This year I took on the NaNoWriMo challenge to write a complete novel in 30 days for the second year in a row. I succeeded, and I’m proud of myself — but it also made me realise how much time I’m wasting the other 11 months of the year.
Picture by wisemandarine
After last year’s NaNoWriMo experience, I wrote a post summarising what I’d learned from the experience. The biggest of those lessons was that scheduling writing time regularly every day was the only way to get it done, and I followed that process again this year. But it was more difficult to manage.
For starters, there was one big block of time already claimed. I had a four-day break scheduled in the middle of the month to help a friend move house, and I knew that I wouldn’t get any writing done at all on those four days. So that meant what I wrote on the other 26 days was even more crucial.
Secondly, last year I was still running Lifehacker as one string of a freelance career. This year, it’s my main full-time job. So novel writing had to be fitted into the evening. That’s not impossible, but it made it harder to do anything socially. But I didn’t mind, because the biggest thing I learnt last year was that I love writing fiction, and I want to do it more often. That was what gave me the incentive to schedule the time and get the job done.
So now NaNoWriMo is over for another year. I have a completed novel (you can read the blurb here if you’re curious) OK: more realistically, I have a completed first draft, which I should be able to edit in a couple of months. We published a post on editing NaNoWriMo work earlier this week, and I’ll follow some of its advice, although I did do quite a bit of editing along the way. (I don’t see how people avoid this; you have to cross-reference and check details anyway.)
Beyond having to spend some time thinking about finally polishing up my e-publishing skills and getting one or both novels out the door, I’ve come to a realisation. If I’m capable of producing a novel draft in 30 days just by setting myself a deadline, I should be capable of getting more done. I’ve had two non-fiction book projects I’ve been researching in dribs and drabs all year, but neither is anywhere near as complete than my two novels. I can’t blame anyone else for that; it’s my fault.

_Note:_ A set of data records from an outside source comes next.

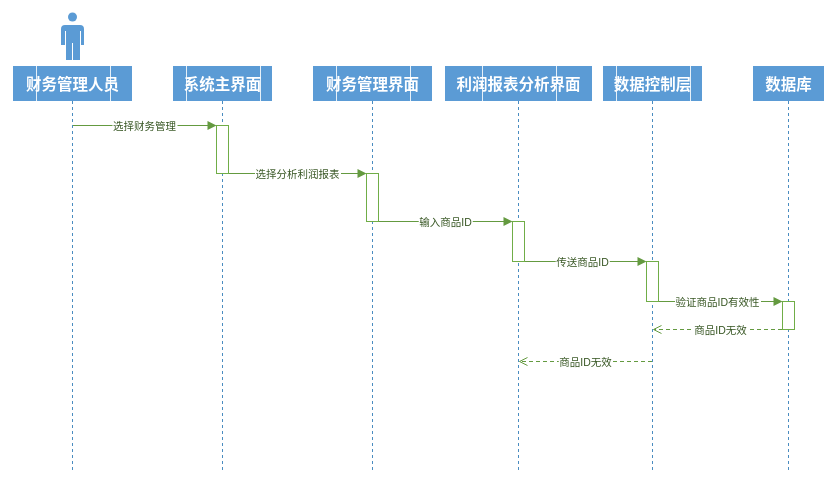
<!DOCTYPE html>
<html lang="zh-CN">
<head>
<meta charset="utf-8">
<title>利润报表分析时序图</title>
<style>
:root {
  --blue: #5b9bd5;
  --lifeline: #4a8cc0;
  --green: #70ad47;
  --arrow: #649a40;
  --label: #375623;
  --paper: #fff;
}
* { box-sizing: border-box; margin: 0; }
html, body { width: 837px; height: 485px; overflow: hidden; background: var(--paper); }
.diagram {
  position: relative; width: 837px; height: 485px; overflow: hidden;
  font-family: "Noto Sans CJK SC", "Noto Sans", sans-serif;
}
.lines { position: absolute; left: 0; top: 0; display: block; }
.lifelines { stroke: var(--lifeline); stroke-dasharray: 3 3; }
.activations { fill: var(--paper); stroke: var(--green); }
.calls { stroke: var(--arrow); }
.replies { stroke: var(--arrow); stroke-dasharray: 4 3; }
.heads { fill: var(--arrow); }
.open-heads { fill: none; stroke: var(--arrow); }
.actor { fill: var(--blue); }
.participant {
  position: absolute; top: 66px; left: var(--x); width: var(--w); height: 35px;
  display: flex; align-items: center; justify-content: center;
  background: var(--blue); color: var(--paper);
  font-size: 15.5px; font-weight: 700; line-height: 1; white-space: nowrap;
}
.participant.framed::before {
  content: ""; position: absolute; top: 0; bottom: 0; left: calc(50% - 36.5px); width: 73px;
  border: solid var(--paper); border-width: 0 1px; opacity: .85;
}
.participant span { position: relative; }
.message {
  position: absolute; left: var(--x); top: var(--y); transform: translate(-50%, -50%);
  padding: 0 1px; background: var(--paper); color: var(--label);
  font-family: "Liberation Sans", "Noto Sans CJK SC", sans-serif;
  font-size: 10.5px; line-height: 14px; white-space: nowrap;
}
</style>
</head>
<body>
<main class="diagram">
  <svg class="lines" width="837" height="485" viewBox="0 0 837 485" aria-hidden="true">
    <defs>
      <path id="call-head" d="M0 0L-9 -4.5V4.5Z"/>
      <path id="reply-head" d="M8 -4L0 0L8 4"/>
    </defs>
    <g class="actor">
      <circle cx="72.5" cy="17" r="4.5"/>
      <path d="M65 25H80Q84 25 84 29V45H81V31H80V60H73V43H72V60H66V31H65V45H61V29Q61 25 65 25Z"/>
    </g>
    <g class="lifelines">
      <path d="M72.5 101V471"/>
      <path d="M222.5 101V471"/>
      <path d="M372.5 101V471"/>
      <path d="M518.5 101V471"/>
      <path d="M652.5 101V471"/>
      <path d="M788.5 101V471"/>
    </g>
    <g class="activations">
      <rect x="216.5" y="125.5" width="12" height="48"/>
      <rect x="366.5" y="173.5" width="12" height="48"/>
      <rect x="512.5" y="221.5" width="12" height="40"/>
      <rect x="646.5" y="261.5" width="12" height="40"/>
      <rect x="782.5" y="301.5" width="12" height="28"/>
    </g>
    <g class="calls">
      <path d="M73 125.5H208"/>
      <path d="M229 173.5H358"/>
      <path d="M379 221.5H504"/>
      <path d="M525 261.5H638"/>
      <path d="M659 301.5H774"/>
    </g>
    <g class="heads">
      <use href="#call-head" x="216.5" y="125.5"/>
      <use href="#call-head" x="366.5" y="173.5"/>
      <use href="#call-head" x="512.5" y="221.5"/>
      <use href="#call-head" x="646.5" y="261.5"/>
      <use href="#call-head" x="782.5" y="301.5"/>
    </g>
    <g class="replies">
      <path d="M782 329.5H654"/>
      <path d="M652 361.5H520"/>
    </g>
    <g class="open-heads">
      <use href="#reply-head" x="653.5" y="329.5"/>
      <use href="#reply-head" x="519.5" y="361.5"/>
    </g>
  </svg>

  <div class="participant framed" style="--x:13px;--w:119px"><span>财务管理人员</span></div>
  <div class="participant framed" style="--x:173px;--w:99px"><span>系统主界面</span></div>
  <div class="participant framed" style="--x:313px;--w:119px"><span>财务管理界面</span></div>
  <div class="participant framed" style="--x:445px;--w:147px"><span>利润报表分析界面</span></div>
  <div class="participant framed" style="--x:603px;--w:99px"><span>数据控制层</span></div>
  <div class="participant" style="--x:753px;--w:71px"><span>数据库</span></div>

  <p class="message" style="--x:144.5px;--y:125.5px">选择财务管理</p>
  <p class="message" style="--x:297.5px;--y:173.5px">选择分析利润报表</p>
  <p class="message" style="--x:445.5px;--y:221.5px">输入商品ID</p>
  <p class="message" style="--x:582.5px;--y:261.5px">传送商品ID</p>
  <p class="message" style="--x:717.5px;--y:301.5px">验证商品ID有效性</p>
  <p class="message" style="--x:720.5px;--y:329.5px">商品ID无效</p>
  <p class="message" style="--x:585.5px;--y:361.5px">商品ID无效</p>
</main>
</body>
</html>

I don’t want to turn into a 24/7 workaholic, and taking breaks and having downtime is important. But if two hours a day gets a novel written in a month, I should be able to make those other projects happen faster.
My brother, Gizmodo editor Alex, also did NaNoWriMo this year and last, but has already suggested he will take a break next year. I don’t think I will; in fact, I’ll stand up now and state that I intend to participate in NaNoWriMo 2012. But I also need to make sure that next November isn’t the next time I work on and complete the draft of a book. I need to make time for other projects between then and now. So if it turns out that I haven’t come November next year, Lifehacker readers can line up and throw cabbages at me.
Picture by William Warby